Legislative Assembly for the ACT: 2011 Week 02 Hansard (Wednesday, 9 March 2011) . . Page.. 617 ..
The other argument which is false is the suggestion that the opening of the AMC was somehow staged for political advantage. I do not know which planet those guys are living on, Madam Assistant Speaker, but I can assure you there are no votes in building and operating prisons. Governments do not get any political advantage from opening and operating prisons. You ask any corrections minister in the country and they will tell you there are no votes in prisons. They are important but, I tell you what, they are not particularly popular, and that is a simple fact.
To suggest that there was some political advantage to be gained by the government through the opening of the prison is simply false. The fact is that the opening occurred on the basis of advice from Corrective Services, which advised that the prison was effectively complete and was expected to be handed over within a few short weeks of the opening date. Therefore, it was determined to proceed with the opening on that basis. It is as simple as that.
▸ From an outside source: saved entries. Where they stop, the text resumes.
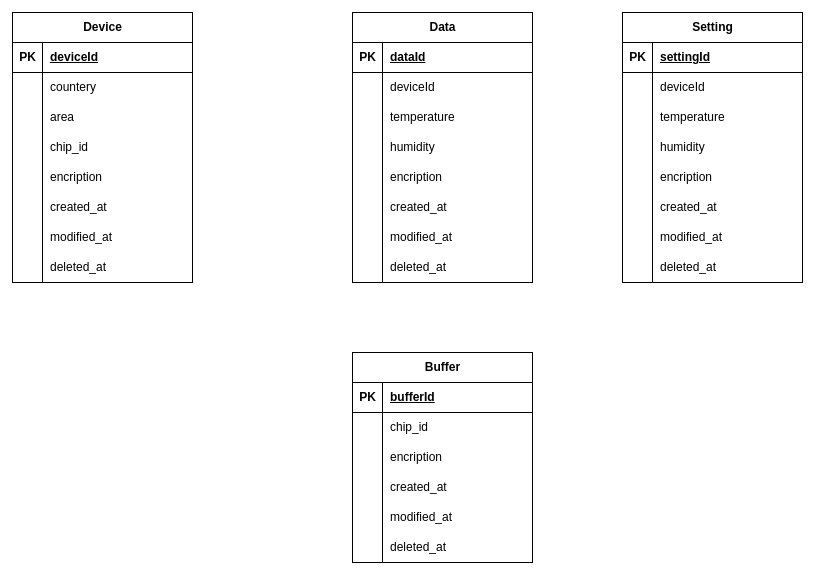
<!DOCTYPE html>
<html lang="en">
<head>
<meta charset="utf-8">
<title>Device data entity diagram</title>
<style>
:root { --line: #000; --ink: #000; --paper: #fff; --row: 30px; }
* { box-sizing: border-box; margin: 0; padding: 0; }
html, body { width: 815px; height: 575px; overflow: hidden; background: var(--paper); }
body { color: var(--ink); font: 12px/29px "Liberation Sans", Arial, sans-serif; }
.diagram { position: relative; width: 815px; height: 575px; }
.entity { position: absolute; width: 181px; border: 1px solid var(--line); }
.device { left: 12px; top: 12px; }
.data { left: 352px; top: 12px; }
.setting { left: 622px; top: 12px; }
.buffer { left: 352px; top: 352px; }
.entity h2 { height: var(--row); border-bottom: 1px solid var(--line); font-size: 12px; line-height: 29px; text-align: center; }
.primary-key { display: grid; grid-template-columns: 30px 1fr; height: var(--row); border-bottom: 1px solid var(--line); font-weight: bold; }
.key-label { border-right: 1px solid var(--line); text-align: center; }
.key-name { padding-left: 7px; text-decoration: underline; }
.fields { margin-left: 29px; border-left: 1px solid var(--line); padding-left: 7px; list-style: none; }
.fields li { height: var(--row); }
.fields li:last-child { height: 29px; }
</style>
</head>
<body>
<main class="diagram">
  <section class="entity device">
    <h2>Device</h2>
    <div class="primary-key"><span class="key-label">PK</span><span class="key-name">deviceId</span></div>
    <ul class="fields">
      <li>countery</li>
      <li>area</li>
      <li>chip_id</li>
      <li>encription</li>
      <li>created_at</li>
      <li>modified_at</li>
      <li>deleted_at</li>
    </ul>
  </section>
  <section class="entity data">
    <h2>Data</h2>
    <div class="primary-key"><span class="key-label">PK</span><span class="key-name">dataId</span></div>
    <ul class="fields">
      <li>deviceId</li>
      <li>temperature</li>
      <li>humidity</li>
      <li>encription</li>
      <li>created_at</li>
      <li>modified_at</li>
      <li>deleted_at</li>
    </ul>
  </section>
  <section class="entity setting">
    <h2>Setting</h2>
    <div class="primary-key"><span class="key-label">PK</span><span class="key-name">settingId</span></div>
    <ul class="fields">
      <li>deviceId</li>
      <li>temperature</li>
      <li>humidity</li>
      <li>encription</li>
      <li>created_at</li>
      <li>modified_at</li>
      <li>deleted_at</li>
    </ul>
  </section>
  <section class="entity buffer">
    <h2>Buffer</h2>
    <div class="primary-key"><span class="key-label">PK</span><span class="key-name">bufferId</span></div>
    <ul class="fields">
      <li>chip_id</li>
      <li>encription</li>
      <li>created_at</li>
      <li>modified_at</li>
      <li>deleted_at</li>
    </ul>
  </section>
</main>
</body>
</html>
The record now clearly shows that there was a delay, but that delay was not the fault of the government.
In fact, the independent arbiter appointed under the terms of the contract with the construction company building the prison determined—of course, opposition members do not like this fact either—that the delay was not the fault of the government but the fault of the construction company and that the construction company was liable to damages as a result. The suggestion that the government or I, as the minister, were responsible for that delay is not borne out by the facts. But, of course, we know in this debate that the Liberal Party are not interested in the facts; they are only interested in cheap political opportunity.
I would like to turn in my remaining time to the substance of the amendment proposed by Ms Bresnan. The amendment is one the government will support, although we do express some concern about whether it is going to be possible to deliver within the time frame suggested the level of detail that Ms Bresnan is asking for in terms of a report to the Assembly.
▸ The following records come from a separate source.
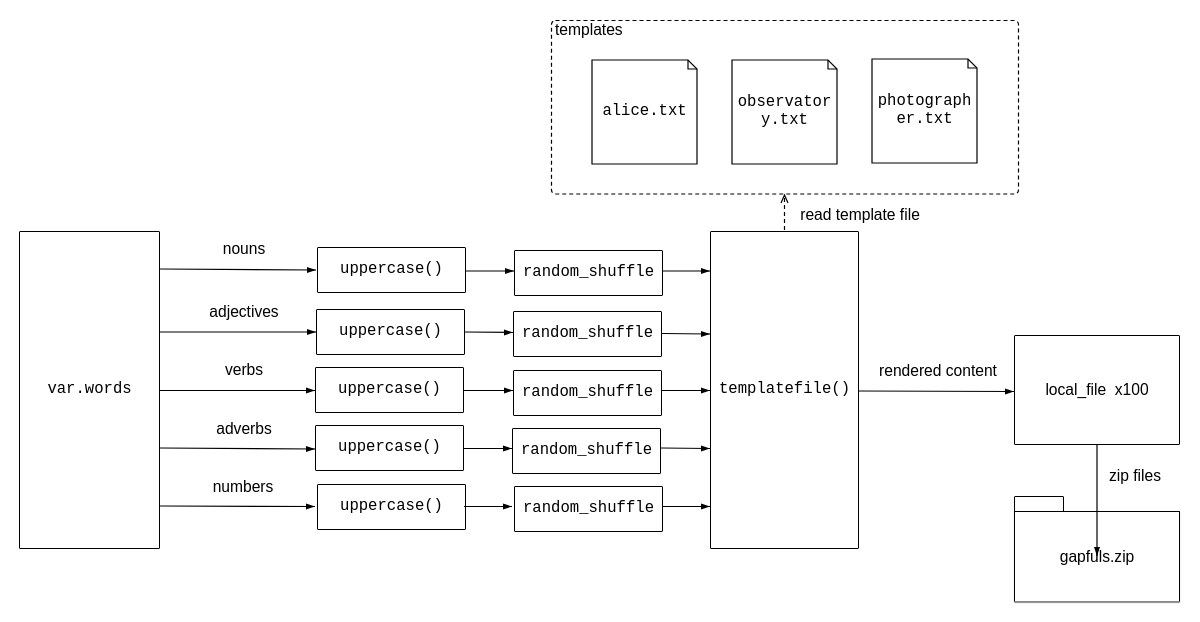
<!DOCTYPE html>
<html lang="en">
<head>
<meta charset="utf-8">
<title>Template rendering flow</title>
<style>
:root {
  --ink: #000;
  --paper: #fff;
  --shadow: #8a8a8a;
  --sans: "Liberation Sans", sans-serif;
  --mono: "Liberation Mono", monospace;
}
* { box-sizing: border-box; margin: 0; }
html, body { width: 1200px; height: 622px; overflow: hidden; background: var(--paper); }
.diagram {
  position: relative;
  width: 1200px;
  height: 622px;
  color: var(--ink);
  font: 15.6px/18px var(--sans);
}
.node, .file, .group, .label, .wires { position: absolute; }
.node {
  display: flex;
  align-items: center;
  justify-content: center;
  border: 1.3px solid var(--ink);
  border-radius: 1px;
  background: var(--paper);
  white-space: pre;
}
.code { font-family: var(--mono); }
.step { width: 149px; height: 46px; padding-bottom: 2px; }
.tall { top: 231px; height: 318px; padding-bottom: 3px; }
.group {
  left: 551px; top: 20px; width: 468px; height: 175px;
  padding: 1px 4px;
}
.file {
  width: 107px; height: 106px; padding: 0 5px 3px;
  display: flex; align-items: center; justify-content: center;
  text-align: center;
}
.file span { position: relative; word-break: break-all; }
.file svg { position: absolute; left: 0; top: 0; }
.label { transform: translate(-50%, -50%); white-space: nowrap; }
.archive { border-bottom-color: var(--shadow); box-shadow: 0 1px 1px var(--shadow); }
.wires { left: 0; top: 0; }
.line { fill: none; stroke: var(--ink); stroke-width: 1.2; }
</style>
</head>
<body>
<main class="diagram">
  <section class="group">templates</section>
  <div class="file code" style="left:591px;top:59px">
    <svg width="107" height="106" aria-hidden="true">
      <defs><g id="sheet" class="line"><path d="M1 1H97L106 10V105H1Z"/><path d="M97 1V10H106"/></g></defs>
      <use href="#sheet"/>
    </svg>
    <span>alice.txt</span>
  </div>
  <div class="file code" style="left:731px;top:59px">
    <svg width="107" height="106" aria-hidden="true"><use href="#sheet"/></svg>
    <span>observatory.txt</span>
  </div>
  <div class="file code" style="left:871px;top:58px">
    <svg width="107" height="106" aria-hidden="true"><use href="#sheet"/></svg>
    <span>photographer.txt</span>
  </div>

  <div class="node code tall" style="left:19px;width:141px">var.words</div>

  <div class="node code step" style="left:317px;top:247px">uppercase()</div>
  <div class="node code step" style="left:316px;top:309px">uppercase()</div>
  <div class="node code step" style="left:315px;top:367px">uppercase()</div>
  <div class="node code step" style="left:315px;top:425px">uppercase()</div>
  <div class="node code step" style="left:317px;top:484px">uppercase()</div>

  <div class="node code step" style="left:514px;top:250px">random_shuffle</div>
  <div class="node code step" style="left:513px;top:311px">random_shuffle</div>
  <div class="node code step" style="left:513px;top:370px">random_shuffle</div>
  <div class="node code step" style="left:512px;top:428px">random_shuffle</div>
  <div class="node code step" style="left:514px;top:486px">random_shuffle</div>

  <div class="node code tall" style="left:710px;width:149px">templatefile()</div>
  <div class="node" style="left:1014px;top:335px;width:166px;height:110px">local_file  x100</div>
  <div class="node" style="left:1014px;top:496px;width:50px;height:17px"></div>
  <div class="node archive" style="left:1014px;top:511px;width:166px;height:91px">gapfuls.zip</div>

  <span class="label" style="left:244px;top:249px">nouns</span>
  <span class="label" style="left:244px;top:312px">adjectives</span>
  <span class="label" style="left:244px;top:370px">verbs</span>
  <span class="label" style="left:244px;top:429px">adverbs</span>
  <span class="label" style="left:243px;top:487px">numbers</span>
  <span class="label" style="left:860px;top:215px">read template file</span>
  <span class="label" style="left:938px;top:371px">rendered content</span>
  <span class="label" style="left:1135px;top:476px">zip files</span>

  <svg class="wires" width="1200" height="622" aria-hidden="true">
    <defs>
      <marker id="arrow" markerWidth="10" markerHeight="8" refX="9" refY="4" orient="auto" markerUnits="userSpaceOnUse">
        <polygon points="0,1 9,4 0,7"/>
      </marker>
    </defs>
    <rect class="line" x="551.5" y="20.5" width="467" height="173.5" rx="4" stroke-dasharray="4 3"/>
    <g class="line" marker-end="url(#arrow)">
      <line x1="160" y1="269" x2="316" y2="270" marker-end="url(#arrow)"/>
      <line x1="160" y1="332" x2="316" y2="332" marker-end="url(#arrow)"/>
      <line x1="160" y1="390.5" x2="315" y2="390.5" marker-end="url(#arrow)"/>
      <line x1="160" y1="448" x2="315" y2="449" marker-end="url(#arrow)"/>
      <line x1="160" y1="506" x2="315" y2="506.5" marker-end="url(#arrow)"/>
      <line x1="466" y1="271" x2="514" y2="271" marker-end="url(#arrow)"/>
      <line x1="465" y1="332" x2="513" y2="332.5" marker-end="url(#arrow)"/>
      <line x1="464" y1="390.5" x2="513" y2="390.5" marker-end="url(#arrow)"/>
      <line x1="464" y1="448.5" x2="512" y2="448.5" marker-end="url(#arrow)"/>
      <line x1="464" y1="506.5" x2="512" y2="506.5" marker-end="url(#arrow)"/>
      <line x1="663" y1="271" x2="710" y2="271" marker-end="url(#arrow)"/>
      <line x1="662" y1="333.5" x2="710" y2="334" marker-end="url(#arrow)"/>
      <line x1="662" y1="390.5" x2="710" y2="390.5" marker-end="url(#arrow)"/>
      <line x1="661" y1="448" x2="710" y2="448.5" marker-end="url(#arrow)"/>
      <line x1="663" y1="506.5" x2="710" y2="506.5" marker-end="url(#arrow)"/>
      <line x1="859" y1="391" x2="1014" y2="391.5" marker-end="url(#arrow)"/>
      <line x1="1097" y1="445" x2="1097" y2="556" marker-end="url(#arrow)"/>
    </g>
    <line class="line" x1="784.5" y1="230" x2="784.5" y2="196" stroke-dasharray="4 3"/>
    <polyline class="line" points="781,203 784.5,195 788,203"/>
  </svg>
</main>
</body>
</html>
These matters are worthy of further advice to the Assembly, and that is why the government will agree to it. But there are a number of matters which will be difficult to analyse, simply because there is nowhere in the country which is able to do this in a comprehensive way. That said, we acknowledge that it would be desirable to consider further the question of the role of community corrections vis-a-vis full-time imprisonment. Indeed, I am on the record as supporting alternatives for full-time imprisonment, such as periodic detention, which is a good alternative to full-time detention, as is a range of community-based work orders and other supervision options in the community.
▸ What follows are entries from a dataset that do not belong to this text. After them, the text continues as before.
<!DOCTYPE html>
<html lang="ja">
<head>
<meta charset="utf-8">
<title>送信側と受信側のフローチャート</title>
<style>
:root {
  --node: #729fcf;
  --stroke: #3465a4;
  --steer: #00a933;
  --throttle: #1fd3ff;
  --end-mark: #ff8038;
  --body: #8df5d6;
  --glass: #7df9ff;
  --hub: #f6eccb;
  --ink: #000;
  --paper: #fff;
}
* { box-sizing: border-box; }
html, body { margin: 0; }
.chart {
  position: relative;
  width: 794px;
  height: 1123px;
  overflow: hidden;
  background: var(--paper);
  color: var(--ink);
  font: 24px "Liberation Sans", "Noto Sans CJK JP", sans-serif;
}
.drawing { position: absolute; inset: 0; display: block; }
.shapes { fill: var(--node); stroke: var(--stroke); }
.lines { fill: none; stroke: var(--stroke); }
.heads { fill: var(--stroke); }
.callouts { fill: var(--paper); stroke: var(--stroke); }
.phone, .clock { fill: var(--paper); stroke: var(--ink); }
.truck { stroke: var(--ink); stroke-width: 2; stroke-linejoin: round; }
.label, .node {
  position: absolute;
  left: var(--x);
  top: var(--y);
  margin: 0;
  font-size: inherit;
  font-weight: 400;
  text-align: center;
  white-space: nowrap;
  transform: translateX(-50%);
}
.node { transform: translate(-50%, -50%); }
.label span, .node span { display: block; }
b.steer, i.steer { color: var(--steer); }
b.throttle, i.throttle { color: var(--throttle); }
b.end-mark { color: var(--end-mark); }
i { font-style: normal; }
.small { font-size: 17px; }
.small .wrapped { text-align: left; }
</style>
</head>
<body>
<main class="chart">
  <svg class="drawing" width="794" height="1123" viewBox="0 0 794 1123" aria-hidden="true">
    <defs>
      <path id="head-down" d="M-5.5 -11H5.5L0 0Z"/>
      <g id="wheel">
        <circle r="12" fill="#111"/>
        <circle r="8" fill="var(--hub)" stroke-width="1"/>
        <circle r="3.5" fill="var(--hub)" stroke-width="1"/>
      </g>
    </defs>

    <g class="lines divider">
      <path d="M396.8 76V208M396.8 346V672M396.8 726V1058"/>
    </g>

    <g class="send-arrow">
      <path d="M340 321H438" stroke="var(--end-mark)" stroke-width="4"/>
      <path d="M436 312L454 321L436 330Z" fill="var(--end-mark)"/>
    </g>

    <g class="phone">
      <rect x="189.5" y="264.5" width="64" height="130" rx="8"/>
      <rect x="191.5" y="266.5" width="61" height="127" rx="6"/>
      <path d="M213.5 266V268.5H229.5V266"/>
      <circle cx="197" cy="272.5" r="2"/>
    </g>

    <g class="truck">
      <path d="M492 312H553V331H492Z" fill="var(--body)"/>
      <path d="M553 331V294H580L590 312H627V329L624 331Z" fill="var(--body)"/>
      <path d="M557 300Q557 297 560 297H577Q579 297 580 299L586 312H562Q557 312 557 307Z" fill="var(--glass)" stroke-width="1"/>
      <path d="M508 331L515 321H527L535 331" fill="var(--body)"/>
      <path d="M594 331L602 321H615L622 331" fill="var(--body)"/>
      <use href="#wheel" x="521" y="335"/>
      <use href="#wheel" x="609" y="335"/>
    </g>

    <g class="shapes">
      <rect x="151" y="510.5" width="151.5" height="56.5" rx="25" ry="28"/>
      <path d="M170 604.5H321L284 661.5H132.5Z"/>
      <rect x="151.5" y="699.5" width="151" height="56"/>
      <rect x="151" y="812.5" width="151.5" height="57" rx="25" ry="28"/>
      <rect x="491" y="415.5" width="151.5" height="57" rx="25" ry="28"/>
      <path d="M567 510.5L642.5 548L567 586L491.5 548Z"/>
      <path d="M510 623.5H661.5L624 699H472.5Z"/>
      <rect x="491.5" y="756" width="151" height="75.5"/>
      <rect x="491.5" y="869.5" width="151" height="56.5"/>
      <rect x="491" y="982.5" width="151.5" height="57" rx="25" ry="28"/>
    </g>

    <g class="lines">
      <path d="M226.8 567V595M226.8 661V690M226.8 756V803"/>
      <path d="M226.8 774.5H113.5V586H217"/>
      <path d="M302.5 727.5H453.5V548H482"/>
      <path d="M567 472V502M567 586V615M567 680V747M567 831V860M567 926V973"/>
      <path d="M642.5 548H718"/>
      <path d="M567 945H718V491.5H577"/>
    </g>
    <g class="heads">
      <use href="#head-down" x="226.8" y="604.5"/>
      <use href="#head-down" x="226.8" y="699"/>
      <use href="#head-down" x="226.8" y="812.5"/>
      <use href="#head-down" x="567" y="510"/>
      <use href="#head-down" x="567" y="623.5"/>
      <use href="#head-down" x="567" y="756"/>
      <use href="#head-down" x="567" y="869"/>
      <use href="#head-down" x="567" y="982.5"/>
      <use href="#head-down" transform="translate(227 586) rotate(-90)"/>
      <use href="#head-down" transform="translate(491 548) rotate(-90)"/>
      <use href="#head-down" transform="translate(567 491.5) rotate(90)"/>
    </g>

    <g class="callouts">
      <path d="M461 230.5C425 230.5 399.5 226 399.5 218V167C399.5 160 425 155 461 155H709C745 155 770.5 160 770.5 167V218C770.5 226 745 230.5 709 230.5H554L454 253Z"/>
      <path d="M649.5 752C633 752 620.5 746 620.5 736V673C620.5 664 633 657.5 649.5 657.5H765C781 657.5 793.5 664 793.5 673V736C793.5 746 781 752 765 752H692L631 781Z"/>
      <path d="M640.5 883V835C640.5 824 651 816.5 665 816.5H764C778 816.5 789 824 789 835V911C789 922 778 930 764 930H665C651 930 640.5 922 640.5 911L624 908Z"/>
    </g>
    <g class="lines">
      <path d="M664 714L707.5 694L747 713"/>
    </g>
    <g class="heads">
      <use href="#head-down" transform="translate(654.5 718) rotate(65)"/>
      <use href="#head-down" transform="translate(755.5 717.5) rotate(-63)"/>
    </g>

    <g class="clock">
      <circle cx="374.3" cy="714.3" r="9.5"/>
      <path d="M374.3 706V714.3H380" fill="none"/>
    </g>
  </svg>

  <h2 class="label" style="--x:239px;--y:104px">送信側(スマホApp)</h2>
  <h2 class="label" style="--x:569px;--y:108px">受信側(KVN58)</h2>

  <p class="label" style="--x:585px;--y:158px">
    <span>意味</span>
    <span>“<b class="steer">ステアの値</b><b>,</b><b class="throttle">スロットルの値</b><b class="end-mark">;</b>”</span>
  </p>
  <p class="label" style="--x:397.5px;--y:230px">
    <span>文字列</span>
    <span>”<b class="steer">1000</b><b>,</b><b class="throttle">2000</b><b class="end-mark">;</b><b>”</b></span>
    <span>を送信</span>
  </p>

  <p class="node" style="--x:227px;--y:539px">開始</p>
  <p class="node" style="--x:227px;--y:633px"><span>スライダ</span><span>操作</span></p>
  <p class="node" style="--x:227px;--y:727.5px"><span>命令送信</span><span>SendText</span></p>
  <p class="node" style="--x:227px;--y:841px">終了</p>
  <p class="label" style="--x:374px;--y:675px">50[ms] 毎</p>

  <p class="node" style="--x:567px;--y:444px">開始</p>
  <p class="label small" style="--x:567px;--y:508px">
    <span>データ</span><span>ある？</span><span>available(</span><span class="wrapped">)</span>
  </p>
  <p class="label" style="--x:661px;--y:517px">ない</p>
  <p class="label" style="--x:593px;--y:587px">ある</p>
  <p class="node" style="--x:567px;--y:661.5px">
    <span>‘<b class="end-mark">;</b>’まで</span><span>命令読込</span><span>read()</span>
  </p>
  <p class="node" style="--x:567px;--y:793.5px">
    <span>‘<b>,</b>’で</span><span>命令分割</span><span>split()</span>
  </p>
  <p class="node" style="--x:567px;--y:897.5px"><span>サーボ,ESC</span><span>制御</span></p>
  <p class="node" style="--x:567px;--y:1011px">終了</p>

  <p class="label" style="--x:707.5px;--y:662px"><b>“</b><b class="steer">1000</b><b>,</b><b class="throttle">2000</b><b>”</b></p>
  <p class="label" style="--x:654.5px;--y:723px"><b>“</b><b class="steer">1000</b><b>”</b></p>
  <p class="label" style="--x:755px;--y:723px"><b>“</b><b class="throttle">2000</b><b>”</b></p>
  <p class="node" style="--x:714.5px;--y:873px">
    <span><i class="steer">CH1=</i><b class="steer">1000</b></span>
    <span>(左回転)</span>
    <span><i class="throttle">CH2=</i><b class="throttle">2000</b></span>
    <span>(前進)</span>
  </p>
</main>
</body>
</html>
Of course, the other issue which is always notoriously difficult to analyse is that of reoffending rates for people who have been committed to full-time detention as opposed to community-based orders. Again, it is something which the government is prepared to provide what advice it can on the matter. We acknowledge the constructive approach that is being adopted to this matter in relation to Ms Bresnan’s amendment, and the government will support that amendment.